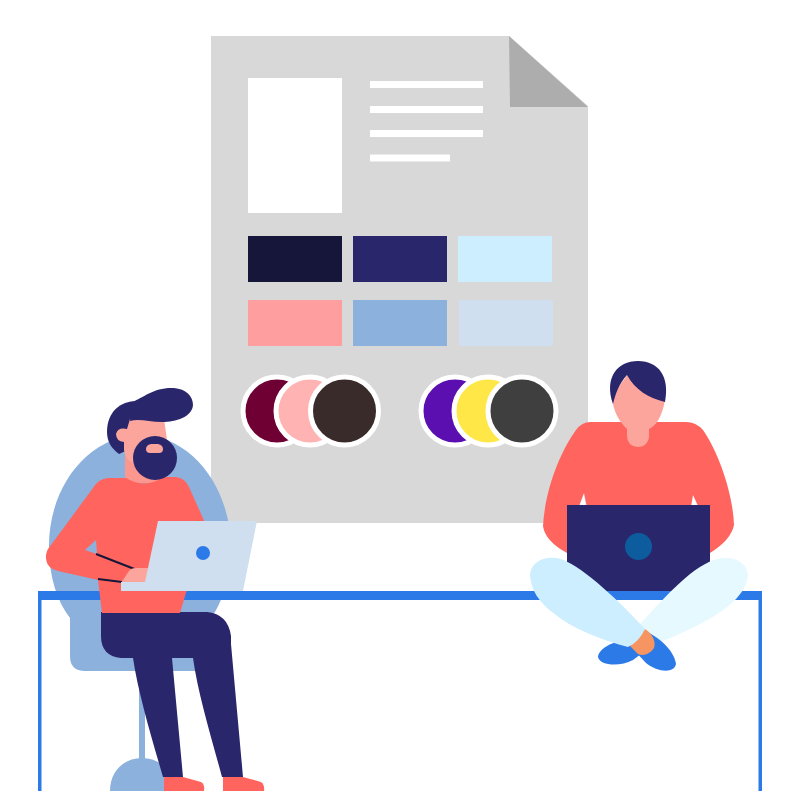
<!DOCTYPE html>
<html lang="en">
<head>
<meta charset="utf-8">
<title>Two designers and a style sheet</title>
<style>
:root {
  --white: #ffffff;
  --paper: #d8d8d8;
  --paper-fold: #adadad;
  --midnight: #16163a;
  --navy: #2a266c;
  --ice: #cceeff;
  --ice-light: #e5f9ff;
  --rose: #ff9e9e;
  --sky: #8cb1dd;
  --mist: #d0dff0;
  --coral: #ff655e;
  --skin: #fca59d;
  --skin-shade: #fb978f;
  --ankle: #f79562;
  --blue: #2b7ae8;
  --teal: #0d5c9e;
}
html, body { margin: 0; background: var(--white); overflow: hidden; }
.illustration { display: block; width: 800px; height: 800px; }
.white { fill: var(--white); }
.paper { fill: var(--paper); }
.fold { fill: var(--paper-fold); }
.midnight { fill: var(--midnight); }
.navy { fill: var(--navy); }
.ice { fill: var(--ice); }
.ice-light { fill: var(--ice-light); }
.rose { fill: var(--rose); }
.sky { fill: var(--sky); }
.mist { fill: var(--mist); }
.coral { fill: var(--coral); }
.skin { fill: var(--skin); }
.skin-shade { fill: var(--skin-shade); }
.ankle { fill: var(--ankle); }
.blue { fill: var(--blue); }
.teal { fill: var(--teal); }
.discs circle { stroke: var(--white); stroke-width: 5; }
.seam { fill: none; stroke: var(--midnight); stroke-width: 2; }
</style>
</head>
<body>
<svg class="illustration" viewBox="0 0 800 800" role="img" aria-label="Two designers with laptops at a desk in front of a large colour style sheet">

  <g id="style-sheet">
    <path class="paper" d="M211 36H509L588 106V523H211Z"/>
    <path class="fold" d="M509 36L588 107H510Z"/>
    <rect class="white" x="248" y="78" width="94" height="135"/>
    <g id="text-lines" class="white">
      <rect x="370" y="81" width="113" height="7"/>
      <rect x="370" y="106" width="113" height="7"/>
      <rect x="370" y="130" width="113" height="7"/>
      <rect x="370" y="154.500" width="80" height="7"/>
    </g>
    <g id="swatches">
      <rect class="midnight" x="248" y="236" width="94" height="46"/>
      <rect class="navy" x="353" y="236" width="94" height="46"/>
      <rect class="ice" x="458" y="236" width="94" height="46"/>
      <rect class="rose" x="248" y="300" width="94" height="46"/>
      <rect class="sky" x="353" y="300" width="94" height="46"/>
      <rect class="mist" x="459" y="300" width="94" height="46"/>
    </g>
    <g id="colour-discs" class="discs">
      <circle cx="277" cy="411" r="34" fill="#6f0034"/>
      <circle cx="310" cy="411" r="34" fill="#ffb3b3"/>
      <circle cx="344.500" cy="411" r="34" fill="#3a2b2b"/>
      <circle cx="455" cy="411" r="34" fill="#5b0fb0"/>
      <circle cx="488" cy="411" r="34" fill="#ffe748"/>
      <circle cx="522" cy="411" r="34" fill="#3f3f3f"/>
    </g>
  </g>

  <g id="chair" class="sky">
    <path d="M140 435C190 435 231 486 231 549C231 585 218 612 200 634V671H85Q70 671 70 656V618C57 601 49 577 49 546C49 485 90 435 140 435Z"/>
    <rect x="139" y="665" width="6" height="100"/>
    <path d="M110 791C110 771 124 758 142 758S174 771 174 791Z"/>
  </g>

  <g id="desk" class="blue">
    <rect x="38" y="591" width="724" height="9"/>
    <rect x="38" y="591" width="3.500" height="200"/>
    <rect x="758.500" y="591" width="3.500" height="200"/>
  </g>

  <g id="seated-designer">
    <g id="seated-legs">
      <path class="coral" d="M164 777H183L201 782Q205 784 204 791H164Z"/>
      <path class="coral" d="M223 777H243L261 782Q265 785 264 791H223Z"/>
      <path class="navy" d="M101 612H207Q228 614 231 636V644L243 777H222C211 736 198 694 193 658H172L183 777H163C151 736 138 692 133 658H121Q101 656 101 636Z"/>
    </g>
    <g id="seated-body">
      <path class="skin-shade" d="M125 450H165V483H125Z"/>
      <path class="coral" d="M108 478H126Q137 485 149 483Q158 481 163 477H176Q185 478 189 487L206 525L180 613H102L98 580L58 571Q45 568 46 555Q47 549 51 545L93 488Q98 479 108 478Z"/>
      <path class="sky" d="M96 540L85 550L97 554Z"/>
      <path class="seam" d="M96 554L137 570"/>
      <path class="seam" d="M98 579L122 582"/>
      <path class="skin" d="M121 583L129 571Q131 568 136 568H152V583Z"/>
    </g>
    <g id="seated-head">
      <path class="navy" d="M107 432C107 412 120 401 137 401L146 420L128 450L119 454C112 449 107 442 107 432Z"/>
      <path class="skin" d="M130 419H164L167 440L160 464H141Q126 464 124 450V442Q116 441 116 434Q118 427 127 429Z"/>
      <path class="navy" d="M132 402C145 397 154 387 174 388C186 389 193 396 193 405C192 417 176 422 162 422C149 422 139 418 130 421Z"/>
      <circle class="navy" cx="155" cy="458" r="22"/>
      <path class="skin" d="M151 444H158Q163 445 163 449Q163 453 159 453H150Q146 453 146 449Q146 445 151 444Z"/>
    </g>
    <g id="light-laptop">
      <path class="mist" d="M158 521H257L243 591H121V582H145Z"/>
      <circle class="blue" cx="203" cy="553" r="7"/>
    </g>
  </g>

  <g id="cross-legged-designer">
    <path class="white" d="M584 493L579 507H586ZM693 495L697 507H691Z"/>
    <path class="coral" d="M590 422H686Q696 422 703 430C720 455 733 495 734 525Q731 540 710 553V506H698L693 495L691 507H587L584 493L579 506H567V553Q545 541 543 526C545 490 560 452 576 430Q582 422 590 422Z"/>
    <path class="skin" d="M612 396L628 374L665 400C662 417 656 426 649 429V437C648 444 643 447 638 447Q627 446 627 436V429C619 421 613 412 612 396Z"/>
    <path class="navy" d="M613 404C604 378 617 361 638 361C659 361 670 377 665 402C649 398 635 390 627 375C619 384 616 392 613 404Z"/>
    <g id="dark-laptop">
      <rect class="navy" x="567" y="505" width="143" height="86"/>
      <circle class="teal" cx="638.500" cy="546.500" r="13.500"/>
    </g>
    <g id="crossed-legs">
      <path class="blue" d="M630 640C614 640 598 649 598 657C600 666 620 667 633 660L645 651Z"/>
      <path class="ice-light" d="M636 629C660 602 690 568 714 560C734 554 747 563 748 575C746 598 719 615 692 628C675 636 661 643 648 645Z"/>
      <path class="blue" d="M643 630C658 636 674 650 676 664C674 674 657 672 646 663L633 649Z"/>
      <path class="ankle" d="M630 646L645 629C653 634 656 642 654 648C649 655 643 656 638 654Z"/>
      <path class="ice" d="M530 575C531 561 546 555 561 559C585 568 621 603 645 629Q639 642 628 647C602 640 572 629 552 612C539 602 531 590 530 575Z"/>
    </g>
  </g>
</svg>
</body>
</html>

+ + +

| Exercise instructions |
Before you return the listing, strip out its pictures; all else must match exactly.

| Reply to the exercise |
<!DOCTYPE html>
<html lang="en">
<head>
<meta charset="utf-8">
<title>Two designers and a style sheet</title>
<style>
:root {
  --white: #ffffff;
  --paper: #d8d8d8;
  --paper-fold: #adadad;
  --midnight: #16163a;
  --navy: #2a266c;
  --ice: #cceeff;
  --ice-light: #e5f9ff;
  --rose: #ff9e9e;
  --sky: #8cb1dd;
  --mist: #d0dff0;
  --coral: #ff655e;
  --skin: #fca59d;
  --skin-shade: #fb978f;
  --ankle: #f79562;
  --blue: #2b7ae8;
  --teal: #0d5c9e;
}
html, body { margin: 0; background: var(--white); overflow: hidden; }
.illustration { display: block; width: 800px; height: 800px; }
.white { fill: var(--white); }
.paper { fill: var(--paper); }
.fold { fill: var(--paper-fold); }
.midnight { fill: var(--midnight); }
.navy { fill: var(--navy); }
.ice { fill: var(--ice); }
.ice-light { fill: var(--ice-light); }
.rose { fill: var(--rose); }
.sky { fill: var(--sky); }
.mist { fill: var(--mist); }
.coral { fill: var(--coral); }
.skin { fill: var(--skin); }
.skin-shade { fill: var(--skin-shade); }
.ankle { fill: var(--ankle); }
.blue { fill: var(--blue); }
.teal { fill: var(--teal); }
.discs circle { stroke: var(--white); stroke-width: 5; }
.seam { fill: none; stroke: var(--midnight); stroke-width: 2; }
</style>
</head>
<body>
<svg class="illustration" viewBox="0 0 800 800" role="img" aria-label="Two designers with laptops at a desk in front of a large colour style sheet">

  <g id="style-sheet">
    <path class="paper" d="M211 36H509L588 106V523H211Z"/>
    <path class="fold" d="M509 36L588 107H510Z"/>
    <rect class="white" x="248" y="78" width="94" height="135"/>
    <g id="text-lines" class="white">
      <rect x="370" y="81" width="113" height="7"/>
      <rect x="370" y="106" width="113" height="7"/>
      <rect x="370" y="130" width="113" height="7"/>
      <rect x="370" y="154.500" width="80" height="7"/>
    </g>
    <g id="swatches">
      <rect class="midnight" x="248" y="236" width="94" height="46"/>
      <rect class="navy" x="353" y="236" width="94" height="46"/>
      <rect class="ice" x="458" y="236" width="94" height="46"/>
      <rect class="rose" x="248" y="300" width="94" height="46"/>
      <rect class="sky" x="353" y="300" width="94" height="46"/>
      <rect class="mist" x="459" y="300" width="94" height="46"/>
    </g>
    <g id="colour-discs" class="discs">
      <circle cx="277" cy="411" r="34" fill="#6f0034"/>
      <circle cx="310" cy="411" r="34" fill="#ffb3b3"/>
      <circle cx="344.500" cy="411" r="34" fill="#3a2b2b"/>
      <circle cx="455" cy="411" r="34" fill="#5b0fb0"/>
      <circle cx="488" cy="411" r="34" fill="#ffe748"/>
      <circle cx="522" cy="411" r="34" fill="#3f3f3f"/>
    </g>
  </g>

  <g id="chair" class="sky">
    <path d="M140 435C190 435 231 486 231 549C231 585 218 612 200 634V671H85Q70 671 70 656V618C57 601 49 577 49 546C49 485 90 435 140 435Z"/>
    <rect x="139" y="665" width="6" height="100"/>
    <path d="M110 791C110 771 124 758 142 758S174 771 174 791Z"/>
  </g>

  <g id="desk" class="blue">
    <rect x="38" y="591" width="724" height="9"/>
    <rect x="38" y="591" width="3.500" height="200"/>
    <rect x="758.500" y="591" width="3.500" height="200"/>
  </g>

  <g id="seated-designer">
    <g id="seated-legs">
      <path class="coral" d="M164 777H183L201 782Q205 784 204 791H164Z"/>
      <path class="coral" d="M223 777H243L261 782Q265 785 264 791H223Z"/>
      <path class="navy" d="M101 612H207Q228 614 231 636V644L243 777H222C211 736 198 694 193 658H172L183 777H163C151 736 138 692 133 658H121Q101 656 101 636Z"/>
    </g>
    <g id="seated-body">
      <path class="skin-shade" d="M125 450H165V483H125Z"/>
      <path class="coral" d="M108 478H126Q137 485 149 483Q158 481 163 477H176Q185 478 189 487L206 525L180 613H102L98 580L58 571Q45 568 46 555Q47 549 51 545L93 488Q98 479 108 478Z"/>
      <path class="sky" d="M96 540L85 550L97 554Z"/>
      <path class="seam" d="M96 554L137 570"/>
      <path class="seam" d="M98 579L122 582"/>
      <path class="skin" d="M121 583L129 571Q131 568 136 568H152V583Z"/>
    </g>
    <g id="seated-head">
      <path class="navy" d="M107 432C107 412 120 401 137 401L146 420L128 450L119 454C112 449 107 442 107 432Z"/>
      <path class="skin" d="M130 419H164L167 440L160 464H141Q126 464 124 450V442Q116 441 116 434Q118 427 127 429Z"/>
      <path class="navy" d="M132 402C145 397 154 387 174 388C186 389 193 396 193 405C192 417 176 422 162 422C149 422 139 418 130 421Z"/>
      <circle class="navy" cx="155" cy="458" r="22"/>
      <path class="skin" d="M151 444H158Q163 445 163 449Q163 453 159 453H150Q146 453 146 449Q146 445 151 444Z"/>
    </g>
    <g id="light-laptop">
      <path class="mist" d="M158 521H257L243 591H121V582H145Z"/>
      <circle class="blue" cx="203" cy="553" r="7"/>
    </g>
  </g>

  <g id="cross-legged-designer">
    <path class="white" d="M584 493L579 507H586ZM693 495L697 507H691Z"/>
    <path class="coral" d="M590 422H686Q696 422 703 430C720 455 733 495 734 525Q731 540 710 553V506H698L693 495L691 507H587L584 493L579 506H567V553Q545 541 543 526C545 490 560 452 576 430Q582 422 590 422Z"/>
    <path class="skin" d="M612 396L628 374L665 400C662 417 656 426 649 429V437C648 444 643 447 638 447Q627 446 627 436V429C619 421 613 412 612 396Z"/>
    <path class="navy" d="M613 404C604 378 617 361 638 361C659 361 670 377 665 402C649 398 635 390 627 375C619 384 616 392 613 404Z"/>
    <g id="dark-laptop">
      <rect class="navy" x="567" y="505" width="143" height="86"/>
      <circle class="teal" cx="638.500" cy="546.500" r="13.500"/>
    </g>
    <g id="crossed-legs">
      <path class="blue" d="M630 640C614 640 598 649 598 657C600 666 620 667 633 660L645 651Z"/>
      <path class="ice-light" d="M636 629C660 602 690 568 714 560C734 554 747 563 748 575C746 598 719 615 692 628C675 636 661 643 648 645Z"/>
      <path class="blue" d="M643 630C658 636 674 650 676 664C674 674 657 672 646 663L633 649Z"/>
      <path class="ankle" d="M630 646L645 629C653 634 656 642 654 648C649 655 643 656 638 654Z"/>
      <path class="ice" d="M530 575C531 561 546 555 561 559C585 568 621 603 645 629Q639 642 628 647C602 640 572 629 552 612C539 602 531 590 530 575Z"/>
    </g>
  </g>
</svg>
</body>
</html>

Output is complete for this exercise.